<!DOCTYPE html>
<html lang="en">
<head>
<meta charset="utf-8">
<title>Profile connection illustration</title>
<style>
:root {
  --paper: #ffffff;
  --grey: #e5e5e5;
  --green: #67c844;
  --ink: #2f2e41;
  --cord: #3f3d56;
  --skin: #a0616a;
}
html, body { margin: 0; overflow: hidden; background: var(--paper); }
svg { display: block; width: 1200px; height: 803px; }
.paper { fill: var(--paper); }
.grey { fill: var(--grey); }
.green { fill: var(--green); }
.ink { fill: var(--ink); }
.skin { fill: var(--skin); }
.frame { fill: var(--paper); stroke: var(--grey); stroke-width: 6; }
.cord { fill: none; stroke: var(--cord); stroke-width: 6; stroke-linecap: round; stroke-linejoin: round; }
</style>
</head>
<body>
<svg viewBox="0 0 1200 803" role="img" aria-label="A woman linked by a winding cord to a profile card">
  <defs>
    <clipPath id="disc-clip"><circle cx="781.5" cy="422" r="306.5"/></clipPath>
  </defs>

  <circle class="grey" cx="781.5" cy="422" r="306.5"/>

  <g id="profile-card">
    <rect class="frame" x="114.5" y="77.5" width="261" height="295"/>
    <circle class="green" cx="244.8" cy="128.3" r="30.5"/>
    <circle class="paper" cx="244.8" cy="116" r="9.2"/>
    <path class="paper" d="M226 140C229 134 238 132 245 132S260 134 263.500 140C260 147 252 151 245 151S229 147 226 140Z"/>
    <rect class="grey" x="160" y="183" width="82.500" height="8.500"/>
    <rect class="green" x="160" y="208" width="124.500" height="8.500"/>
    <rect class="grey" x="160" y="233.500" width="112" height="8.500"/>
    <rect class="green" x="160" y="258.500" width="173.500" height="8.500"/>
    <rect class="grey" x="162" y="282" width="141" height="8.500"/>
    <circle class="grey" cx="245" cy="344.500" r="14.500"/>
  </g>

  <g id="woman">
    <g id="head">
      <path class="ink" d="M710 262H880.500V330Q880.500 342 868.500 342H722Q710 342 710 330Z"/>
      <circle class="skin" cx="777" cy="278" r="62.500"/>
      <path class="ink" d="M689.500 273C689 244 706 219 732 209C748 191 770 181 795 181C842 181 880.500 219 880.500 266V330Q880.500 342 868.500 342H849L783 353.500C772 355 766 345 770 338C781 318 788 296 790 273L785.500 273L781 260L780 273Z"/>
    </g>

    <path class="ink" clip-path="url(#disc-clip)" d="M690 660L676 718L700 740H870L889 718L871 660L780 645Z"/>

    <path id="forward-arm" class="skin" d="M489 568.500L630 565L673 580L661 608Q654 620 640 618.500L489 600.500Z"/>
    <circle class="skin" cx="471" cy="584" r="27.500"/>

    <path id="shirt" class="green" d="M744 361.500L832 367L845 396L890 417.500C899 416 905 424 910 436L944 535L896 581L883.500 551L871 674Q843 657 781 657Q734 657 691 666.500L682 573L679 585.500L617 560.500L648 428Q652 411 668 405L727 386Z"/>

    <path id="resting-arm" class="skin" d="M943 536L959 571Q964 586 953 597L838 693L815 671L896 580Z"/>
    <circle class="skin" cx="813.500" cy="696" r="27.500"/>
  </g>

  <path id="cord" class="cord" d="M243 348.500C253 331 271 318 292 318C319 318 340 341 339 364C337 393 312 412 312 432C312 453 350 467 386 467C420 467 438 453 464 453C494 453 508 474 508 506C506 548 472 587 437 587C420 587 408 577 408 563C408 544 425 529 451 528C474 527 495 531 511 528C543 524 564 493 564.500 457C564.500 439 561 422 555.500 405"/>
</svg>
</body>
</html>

--

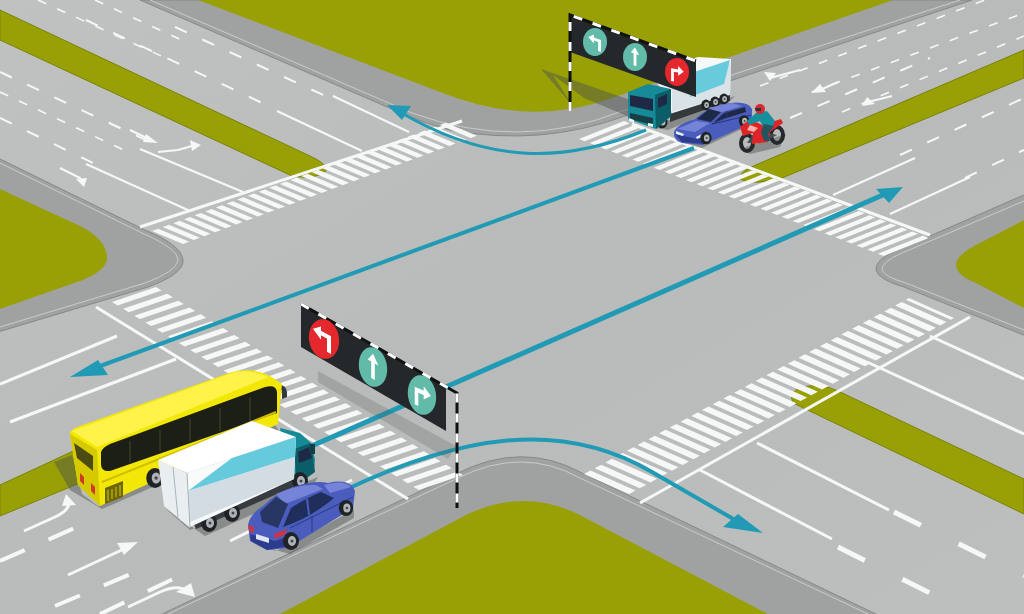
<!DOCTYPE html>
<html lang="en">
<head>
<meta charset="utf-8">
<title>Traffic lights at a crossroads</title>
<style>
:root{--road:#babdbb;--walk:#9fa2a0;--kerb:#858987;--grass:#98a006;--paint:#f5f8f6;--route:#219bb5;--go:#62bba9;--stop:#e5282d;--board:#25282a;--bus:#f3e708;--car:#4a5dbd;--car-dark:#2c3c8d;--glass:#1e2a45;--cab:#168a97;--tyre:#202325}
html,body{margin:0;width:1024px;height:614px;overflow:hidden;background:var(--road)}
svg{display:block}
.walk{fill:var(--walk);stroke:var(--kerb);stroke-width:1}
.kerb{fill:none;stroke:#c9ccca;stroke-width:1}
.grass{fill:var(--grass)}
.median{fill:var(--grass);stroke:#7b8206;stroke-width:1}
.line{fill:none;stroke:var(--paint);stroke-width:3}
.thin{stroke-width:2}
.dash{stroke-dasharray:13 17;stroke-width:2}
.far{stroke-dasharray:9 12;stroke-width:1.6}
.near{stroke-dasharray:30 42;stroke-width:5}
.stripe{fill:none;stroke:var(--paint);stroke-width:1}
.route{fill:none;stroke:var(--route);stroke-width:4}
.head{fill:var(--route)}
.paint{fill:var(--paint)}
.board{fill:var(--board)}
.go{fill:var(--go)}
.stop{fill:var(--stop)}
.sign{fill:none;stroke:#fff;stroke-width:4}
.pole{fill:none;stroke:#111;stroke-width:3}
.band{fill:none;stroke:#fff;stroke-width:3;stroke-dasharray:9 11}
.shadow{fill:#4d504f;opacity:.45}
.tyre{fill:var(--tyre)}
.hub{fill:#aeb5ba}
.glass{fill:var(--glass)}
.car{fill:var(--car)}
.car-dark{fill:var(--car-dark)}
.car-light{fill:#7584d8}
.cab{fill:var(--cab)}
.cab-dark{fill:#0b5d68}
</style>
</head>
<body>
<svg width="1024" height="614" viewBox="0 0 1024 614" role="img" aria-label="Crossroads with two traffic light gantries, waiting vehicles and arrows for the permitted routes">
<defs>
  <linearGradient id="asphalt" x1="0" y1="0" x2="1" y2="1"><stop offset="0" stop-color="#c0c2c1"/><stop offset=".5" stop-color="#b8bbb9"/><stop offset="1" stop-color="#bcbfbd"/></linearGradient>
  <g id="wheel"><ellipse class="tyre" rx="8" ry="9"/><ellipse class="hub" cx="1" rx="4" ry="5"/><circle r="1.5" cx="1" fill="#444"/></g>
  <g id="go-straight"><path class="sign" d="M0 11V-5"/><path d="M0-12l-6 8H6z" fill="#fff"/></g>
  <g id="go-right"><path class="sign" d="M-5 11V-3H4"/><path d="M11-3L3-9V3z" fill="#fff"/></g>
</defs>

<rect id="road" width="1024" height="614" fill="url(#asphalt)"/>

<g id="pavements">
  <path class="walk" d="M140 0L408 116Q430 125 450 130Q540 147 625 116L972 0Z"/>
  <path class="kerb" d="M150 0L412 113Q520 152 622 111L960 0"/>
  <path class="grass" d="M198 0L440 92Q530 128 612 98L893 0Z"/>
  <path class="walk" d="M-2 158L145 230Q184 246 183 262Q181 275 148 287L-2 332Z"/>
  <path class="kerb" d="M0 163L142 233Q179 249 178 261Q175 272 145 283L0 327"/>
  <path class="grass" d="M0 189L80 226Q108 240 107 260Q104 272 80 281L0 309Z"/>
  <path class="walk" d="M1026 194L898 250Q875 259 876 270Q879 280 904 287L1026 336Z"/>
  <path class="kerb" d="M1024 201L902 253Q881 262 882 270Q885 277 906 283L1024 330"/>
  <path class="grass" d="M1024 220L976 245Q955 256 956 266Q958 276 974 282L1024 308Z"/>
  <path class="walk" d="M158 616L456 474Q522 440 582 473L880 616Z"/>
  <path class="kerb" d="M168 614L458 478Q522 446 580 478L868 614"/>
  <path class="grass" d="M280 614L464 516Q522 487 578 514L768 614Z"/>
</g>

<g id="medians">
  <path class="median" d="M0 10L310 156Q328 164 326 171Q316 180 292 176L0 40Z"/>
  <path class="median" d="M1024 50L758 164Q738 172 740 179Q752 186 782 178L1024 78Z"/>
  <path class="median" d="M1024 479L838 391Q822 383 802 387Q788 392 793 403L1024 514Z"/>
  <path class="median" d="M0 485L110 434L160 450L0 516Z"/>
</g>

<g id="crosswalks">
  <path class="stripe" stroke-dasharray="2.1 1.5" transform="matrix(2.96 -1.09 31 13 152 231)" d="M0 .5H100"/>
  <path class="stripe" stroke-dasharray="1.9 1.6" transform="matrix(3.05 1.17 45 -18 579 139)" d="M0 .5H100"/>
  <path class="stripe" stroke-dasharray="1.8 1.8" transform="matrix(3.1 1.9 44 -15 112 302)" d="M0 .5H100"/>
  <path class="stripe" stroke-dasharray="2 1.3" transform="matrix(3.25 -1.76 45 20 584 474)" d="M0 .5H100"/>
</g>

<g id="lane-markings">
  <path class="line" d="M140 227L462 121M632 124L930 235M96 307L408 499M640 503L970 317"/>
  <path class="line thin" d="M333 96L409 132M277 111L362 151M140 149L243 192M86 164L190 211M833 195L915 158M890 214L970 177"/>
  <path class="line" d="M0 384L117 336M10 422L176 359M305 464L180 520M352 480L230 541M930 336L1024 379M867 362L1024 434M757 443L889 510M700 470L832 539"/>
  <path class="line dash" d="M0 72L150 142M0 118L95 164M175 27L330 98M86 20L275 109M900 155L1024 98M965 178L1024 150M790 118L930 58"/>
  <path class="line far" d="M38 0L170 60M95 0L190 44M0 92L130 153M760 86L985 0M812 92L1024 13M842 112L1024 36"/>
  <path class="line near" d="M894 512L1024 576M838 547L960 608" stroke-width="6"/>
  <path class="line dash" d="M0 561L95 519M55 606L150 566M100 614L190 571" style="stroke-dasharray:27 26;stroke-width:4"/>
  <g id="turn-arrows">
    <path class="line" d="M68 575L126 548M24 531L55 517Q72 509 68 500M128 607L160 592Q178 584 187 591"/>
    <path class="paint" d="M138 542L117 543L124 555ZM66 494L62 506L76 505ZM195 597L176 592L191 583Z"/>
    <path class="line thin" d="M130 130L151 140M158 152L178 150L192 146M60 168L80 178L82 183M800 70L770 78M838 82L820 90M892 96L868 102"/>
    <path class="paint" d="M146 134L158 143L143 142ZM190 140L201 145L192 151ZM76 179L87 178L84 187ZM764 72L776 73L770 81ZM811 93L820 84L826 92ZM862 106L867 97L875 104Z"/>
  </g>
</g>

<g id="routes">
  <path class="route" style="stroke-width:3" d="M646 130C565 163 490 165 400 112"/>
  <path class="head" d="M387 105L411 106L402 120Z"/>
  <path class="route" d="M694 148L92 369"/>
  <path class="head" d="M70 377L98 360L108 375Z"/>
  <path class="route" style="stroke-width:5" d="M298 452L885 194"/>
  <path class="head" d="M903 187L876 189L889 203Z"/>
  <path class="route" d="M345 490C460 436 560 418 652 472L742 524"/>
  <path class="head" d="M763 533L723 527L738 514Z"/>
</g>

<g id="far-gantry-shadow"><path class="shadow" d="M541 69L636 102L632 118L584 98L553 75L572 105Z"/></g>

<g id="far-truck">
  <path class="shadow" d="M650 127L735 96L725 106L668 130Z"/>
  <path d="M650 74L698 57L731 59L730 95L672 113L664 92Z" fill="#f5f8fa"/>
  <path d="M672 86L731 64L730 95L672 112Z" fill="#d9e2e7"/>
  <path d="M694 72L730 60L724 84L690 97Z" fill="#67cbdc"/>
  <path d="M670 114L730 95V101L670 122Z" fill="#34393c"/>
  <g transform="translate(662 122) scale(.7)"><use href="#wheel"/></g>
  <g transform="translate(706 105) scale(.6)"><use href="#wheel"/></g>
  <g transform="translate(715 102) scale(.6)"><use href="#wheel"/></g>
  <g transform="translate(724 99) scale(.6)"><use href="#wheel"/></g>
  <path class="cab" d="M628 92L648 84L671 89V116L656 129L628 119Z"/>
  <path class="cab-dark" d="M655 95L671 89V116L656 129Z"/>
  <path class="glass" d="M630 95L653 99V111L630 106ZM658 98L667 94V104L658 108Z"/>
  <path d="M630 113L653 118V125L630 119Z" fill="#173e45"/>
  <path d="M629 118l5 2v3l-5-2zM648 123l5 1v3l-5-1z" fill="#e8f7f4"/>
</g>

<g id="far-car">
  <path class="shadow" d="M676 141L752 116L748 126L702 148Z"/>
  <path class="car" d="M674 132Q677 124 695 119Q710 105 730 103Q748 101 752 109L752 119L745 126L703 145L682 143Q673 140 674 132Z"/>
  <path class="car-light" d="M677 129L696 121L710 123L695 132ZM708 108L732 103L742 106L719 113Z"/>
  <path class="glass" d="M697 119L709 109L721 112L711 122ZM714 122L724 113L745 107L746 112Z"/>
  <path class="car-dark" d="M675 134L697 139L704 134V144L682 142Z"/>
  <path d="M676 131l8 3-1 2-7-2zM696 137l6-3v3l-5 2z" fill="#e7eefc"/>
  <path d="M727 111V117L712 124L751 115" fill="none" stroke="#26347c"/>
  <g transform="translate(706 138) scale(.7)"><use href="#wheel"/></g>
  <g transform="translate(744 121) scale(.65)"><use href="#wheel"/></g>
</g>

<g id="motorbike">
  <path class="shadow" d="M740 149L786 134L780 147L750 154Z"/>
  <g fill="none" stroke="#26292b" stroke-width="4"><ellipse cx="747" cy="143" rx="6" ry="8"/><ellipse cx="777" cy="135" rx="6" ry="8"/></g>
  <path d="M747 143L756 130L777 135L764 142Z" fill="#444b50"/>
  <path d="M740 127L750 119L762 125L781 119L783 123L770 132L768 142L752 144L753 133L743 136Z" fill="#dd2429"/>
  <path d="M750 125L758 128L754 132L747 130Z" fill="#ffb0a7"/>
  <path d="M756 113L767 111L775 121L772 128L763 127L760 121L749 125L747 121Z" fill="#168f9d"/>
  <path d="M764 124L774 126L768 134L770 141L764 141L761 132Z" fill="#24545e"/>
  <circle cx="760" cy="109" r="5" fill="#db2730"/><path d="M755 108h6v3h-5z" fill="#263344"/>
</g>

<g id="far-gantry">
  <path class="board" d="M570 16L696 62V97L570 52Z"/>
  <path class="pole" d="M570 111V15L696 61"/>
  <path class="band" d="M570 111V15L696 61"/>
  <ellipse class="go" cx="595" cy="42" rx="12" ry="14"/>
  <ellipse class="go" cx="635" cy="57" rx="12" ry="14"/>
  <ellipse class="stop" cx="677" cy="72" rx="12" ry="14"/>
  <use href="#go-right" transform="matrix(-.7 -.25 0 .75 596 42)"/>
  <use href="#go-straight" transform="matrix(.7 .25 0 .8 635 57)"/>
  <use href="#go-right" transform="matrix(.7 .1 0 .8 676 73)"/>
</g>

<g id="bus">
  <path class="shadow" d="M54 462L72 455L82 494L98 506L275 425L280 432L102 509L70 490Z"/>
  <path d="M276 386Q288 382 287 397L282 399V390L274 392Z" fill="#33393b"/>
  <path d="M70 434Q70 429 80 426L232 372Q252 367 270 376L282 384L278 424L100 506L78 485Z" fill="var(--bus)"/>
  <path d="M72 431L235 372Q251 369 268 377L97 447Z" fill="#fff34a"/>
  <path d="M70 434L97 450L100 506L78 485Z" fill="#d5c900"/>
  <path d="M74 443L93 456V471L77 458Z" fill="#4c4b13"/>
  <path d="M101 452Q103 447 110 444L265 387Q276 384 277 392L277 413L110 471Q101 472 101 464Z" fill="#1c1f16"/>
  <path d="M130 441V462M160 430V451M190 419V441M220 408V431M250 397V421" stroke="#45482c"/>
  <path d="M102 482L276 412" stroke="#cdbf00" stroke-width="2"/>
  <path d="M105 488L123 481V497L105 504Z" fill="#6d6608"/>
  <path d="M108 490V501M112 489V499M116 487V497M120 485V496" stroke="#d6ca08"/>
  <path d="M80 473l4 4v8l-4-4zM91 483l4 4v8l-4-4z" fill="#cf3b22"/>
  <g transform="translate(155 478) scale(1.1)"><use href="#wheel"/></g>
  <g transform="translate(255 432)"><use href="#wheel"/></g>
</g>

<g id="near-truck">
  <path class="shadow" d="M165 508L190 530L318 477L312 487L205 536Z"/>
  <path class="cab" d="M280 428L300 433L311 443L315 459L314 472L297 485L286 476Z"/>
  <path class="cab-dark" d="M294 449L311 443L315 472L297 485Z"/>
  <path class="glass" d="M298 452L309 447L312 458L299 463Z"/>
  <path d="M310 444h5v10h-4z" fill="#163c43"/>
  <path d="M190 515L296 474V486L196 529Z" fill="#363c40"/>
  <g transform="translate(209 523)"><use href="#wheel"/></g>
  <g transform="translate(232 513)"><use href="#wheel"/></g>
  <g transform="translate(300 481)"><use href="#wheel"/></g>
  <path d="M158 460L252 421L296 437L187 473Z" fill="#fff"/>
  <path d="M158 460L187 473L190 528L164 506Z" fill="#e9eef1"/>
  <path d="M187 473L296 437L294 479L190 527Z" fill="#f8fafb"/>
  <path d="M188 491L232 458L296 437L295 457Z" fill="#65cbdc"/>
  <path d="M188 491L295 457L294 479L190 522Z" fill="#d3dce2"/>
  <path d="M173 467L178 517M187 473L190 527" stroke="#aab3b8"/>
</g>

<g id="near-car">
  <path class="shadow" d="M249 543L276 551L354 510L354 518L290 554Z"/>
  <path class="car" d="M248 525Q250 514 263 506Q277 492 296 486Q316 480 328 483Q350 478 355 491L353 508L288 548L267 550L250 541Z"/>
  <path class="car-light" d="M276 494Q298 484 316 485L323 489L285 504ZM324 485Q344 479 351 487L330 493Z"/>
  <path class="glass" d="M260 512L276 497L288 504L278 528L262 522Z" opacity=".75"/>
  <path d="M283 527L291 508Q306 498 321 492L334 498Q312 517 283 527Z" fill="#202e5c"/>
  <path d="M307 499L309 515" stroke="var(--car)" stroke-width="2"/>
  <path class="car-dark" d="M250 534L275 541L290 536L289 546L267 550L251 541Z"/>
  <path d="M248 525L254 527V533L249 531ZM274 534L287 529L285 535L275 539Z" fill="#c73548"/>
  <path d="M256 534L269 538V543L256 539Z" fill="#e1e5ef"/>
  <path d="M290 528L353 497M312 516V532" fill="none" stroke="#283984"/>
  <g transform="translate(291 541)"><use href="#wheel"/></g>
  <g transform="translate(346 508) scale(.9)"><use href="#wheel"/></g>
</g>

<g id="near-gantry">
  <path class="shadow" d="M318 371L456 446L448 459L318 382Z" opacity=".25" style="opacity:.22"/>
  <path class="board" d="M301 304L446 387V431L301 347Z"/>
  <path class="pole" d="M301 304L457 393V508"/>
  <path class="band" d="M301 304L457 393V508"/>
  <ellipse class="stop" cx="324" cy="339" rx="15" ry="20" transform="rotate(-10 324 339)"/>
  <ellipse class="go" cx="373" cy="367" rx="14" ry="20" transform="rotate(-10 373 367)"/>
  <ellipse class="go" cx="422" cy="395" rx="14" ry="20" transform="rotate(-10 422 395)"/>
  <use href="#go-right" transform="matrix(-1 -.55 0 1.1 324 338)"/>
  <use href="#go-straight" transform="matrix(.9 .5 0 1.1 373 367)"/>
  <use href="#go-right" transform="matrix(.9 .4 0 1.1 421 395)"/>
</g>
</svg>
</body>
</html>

- _Task_:
How many of the lines above include the string "style"? Answer with the number only.

- _Exercise response_:
8